## SUPPLIED DATA

.....

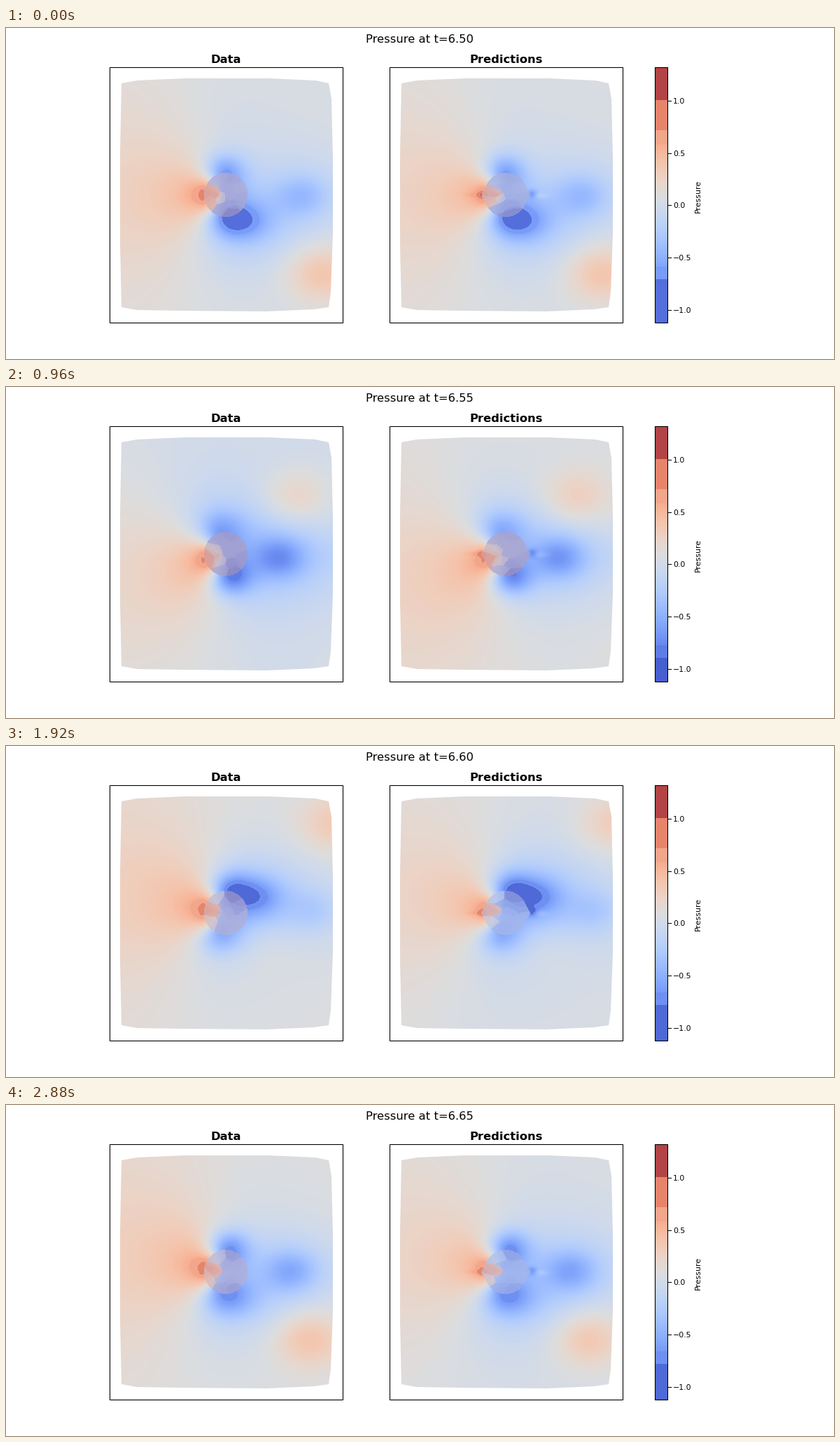
Recreate the animation shown at these times as a matplotlib script. Size 1183 by 473 pixels, loop 3.04 s.

```python
import numpy as np
import matplotlib.pyplot as plt
from matplotlib.animation import FuncAnimation
from matplotlib.colors import to_rgb
from matplotlib.patches import Polygon, Rectangle

W, H, DPI = 1183, 473, 100
FRAMES, STEP = 19, 160
VMIN, VMAX = -1.12, 1.32
TOP, BAR = 56.5, 364          # colour bar top and height in pixels
SHIFT = 400                   # distance between the two panels
PERIOD = 20                   # frames per vortex shedding cycle
X0, X1, Y0, Y1 = 160, 470, 70, 408
CX, CY, R = 314, 239, 31      # cylinder
X, Y = np.meshgrid(np.arange(X0, X1) + .5, np.arange(Y0, Y1) + .5)
BIG, SMALL, LINE = 11.83, 7.89, .79

plt.rcParams["font.family"] = "DejaVu Sans"


def wave(k, period=PERIOD):
    return np.cos(2 * np.pi * k / period)


def mix(a, b, t):
    return (1 - t) * np.array(to_rgb(a)) + t * np.array(to_rgb(b))


def blob(x, y, sx, sy, amp):
    return amp * np.exp(-((X - x) / sx) ** 2 / 2 - ((Y - y) / sy) ** 2 / 2)


def front(k):
    """High pressure before the cylinder, fading around its sides."""
    tilt = .38 * wave(k - PERIOD / 4)
    dx, dy = X - CX + 6, Y - CY
    r = np.maximum(np.hypot(dx, dy), 1)
    facing = (dy * np.sin(tilt) - dx * np.cos(tilt)) / r
    lobe = 1.3 * np.clip((facing + .35) / 1.35, 0, 1) ** 2 - .3
    return lobe * (30 / np.maximum(r, 29)) ** .95


def vortex(age, side):
    """Low pressure that leaves the cylinder and drifts downstream."""
    x = 341 + 8.3 * age
    y = CY + side * (44 * np.exp(-max(age, 0) / 4.5) - 6)
    amp = -np.exp(-((age - 4) / 8) ** 2)
    return blob(x, y, 26, 20, .45 * amp) + blob(x, y, 55, 45, .28 * amp)


def crest(age, side):
    """Weak high pressure that drifts out on the other side."""
    amp = .36 * np.exp(-((age - 9) / 5.5) ** 2)
    return blob(360 + 9 * age, CY - side * (31 + 8 * age), 34, 28, amp)


def suction(age, side):
    return blob(314 + 8 * wave(age - 4), CY + side * 33, 22, 18,
                -.36 - .22 * wave(age - 6))


def pressure(k, panel):
    p = .09 - (.05 - .07 * panel) * wave(k - PERIOD / 4)
    p = p + (.82 - .07 * panel) * front(k)
    for n in range(-2, 4):
        age, side = k - n * PERIOD / 2, 1 - 2 * (n % 2)
        p += vortex(age, side) + crest(age, side)
    p += suction(k, 1) + suction(k + PERIOD / 2, -1)
    if panel:
        p += blob(280, 239, 4, 2.5, .3) + blob(270, 239, 10, 2, .08)
        p += blob(352, 238, 5, 4, -.3) + blob(362, 240, 9, 2.5, .12)
    return p


def scale(k):
    """Colour scale whose ends are merged into flat bands."""
    lut = plt.get_cmap("coolwarm")(np.linspace(1, 0, BAR))[:, :3]
    low = int(318 - 16 * wave(k, PERIOD / 2))
    for a, b in ((low - 18, low), (low, BAR)):
        lut[a:b] = lut[a:b].mean(axis=0)
    for a, b, color in ((0, 47, "#b34446"), (47, 90, "#e6856c"), (90, 110, "#f2a68c")):
        lut[a:b] = to_rgb(color)
    return lut


def cylinder(panel):
    dx, dy = np.abs(X - CX), np.abs(Y - CY)
    inside = np.hypot(dx, dy) < R
    if panel:
        inside |= (.857 * dx + .515 * dy < 30) & (dx > 25)
    return inside


HOLES = [cylinder(0), cylinder(1)]
TINTS = [("#c8b4c4", "#be98a8"), ("#b2c4ec", "#c29ca8")]
SPIRAL = np.arange(12)
SITE_R, SITE_A = 28 * np.sqrt((SPIRAL + .5) / 12), 2.4 * SPIRAL


def facets(k, panel, img):
    jitter = np.random.default_rng(k).uniform(-3, 3, (2, SPIRAL.size))
    sx = CX + SITE_R * np.cos(SITE_A) + jitter[0]
    sy = CY + SITE_R * np.sin(SITE_A) + jitter[1]
    tint = mix(*TINTS[panel], (1 + wave(k - PERIOD / 4)) / 2)
    colors = .4 * img[(sy - Y0).astype(int), (sx - X0).astype(int)] + .6 * tint
    hole = HOLES[panel]
    gap = ((X[hole][:, None] - sx) ** 2
           + ((Y[hole][:, None] - sy) * (1 + .8 * panel)) ** 2)
    img[hole] = .8 * colors[gap.argmin(axis=1)] + .2 * img[hole]


def picture(k, panel, lut):
    row = (VMAX - pressure(k, panel)) / (VMAX - VMIN) * BAR
    img = lut[np.clip(row, 0, BAR - 1).astype(int)]
    facets(k, panel, img)
    return img


fig = plt.figure(figsize=(W / DPI, H / DPI), dpi=DPI, facecolor="white")
ax = fig.add_axes([0, 0, 1, 1])
ax.axis("off")

HULL = np.array([(165, 79), (187, 75), (255, 72), (375, 72), (442, 75),
                 (461, 79), (465, 101), (467, 185), (467, 295), (464, 378),
                 (461, 399), (440, 402), (372, 405), (250, 404), (187, 403),
                 (165, 399), (163, 310), (163, 180)])


def frame_box(x, w):
    ax.add_patch(Rectangle((x, TOP), w, BAR, fill=False, ec="black",
                           lw=LINE, zorder=3))


panels = []
for i, name in enumerate(("Data", "Predictions")):
    off = i * SHIFT
    im = ax.imshow(np.ones((Y1 - Y0, X1 - X0, 3)), aspect="auto",
                   interpolation="nearest",
                   extent=(X0 + off, X1 + off, Y1, Y0))
    im.set_clip_path(Polygon(HULL + (off, 0), transform=ax.transData))
    panels.append(im)
    frame_box(148.5 + off, 333)
    ax.text(314.5 + off, 50.5, name, ha="center", va="baseline", fontsize=BIG,
            weight="bold")

bar = ax.imshow(np.ones((BAR, 1, 3)), aspect="auto", interpolation="nearest",
                extent=(927.5, 945.5, TOP + BAR, TOP))
frame_box(927.5, 18)
for v in (1, .5, 0, -.5, -1):
    y = TOP + (VMAX - v) / (VMAX - VMIN) * BAR
    ax.plot([946, 950], [y, y], color="black", lw=LINE)
    ax.text(953, y, f"{v:.1f}".replace("-", "\u2212"), fontsize=SMALL,
            va="center_baseline")
ax.text(989, 240, "Pressure", fontsize=SMALL, rotation=90, ha="center", va="center")
title = ax.text(W / 2 - .5, 8.7, "", fontsize=BIG, ha="center", va="top")
ax.set_xlim(0, W)
ax.set_ylim(H, 0)


def update(k):
    lut = scale(k)
    for i, im in enumerate(panels):
        im.set_data(picture(k, i, lut))
    bar.set_data(lut[:, None])
    title.set_text(f"Pressure at t={6.503 + .0083 * k:.2f}")
    return [*panels, bar, title]


anim = FuncAnimation(fig, update, frames=FRAMES, interval=STEP, repeat=True,
                     repeat_delay=0, blit=False)
plt.show()
```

.....

## WHAT IS REQUIRED
Determine how many lines of the material include the string "facing", and give only the resulting number.

## REPLY
2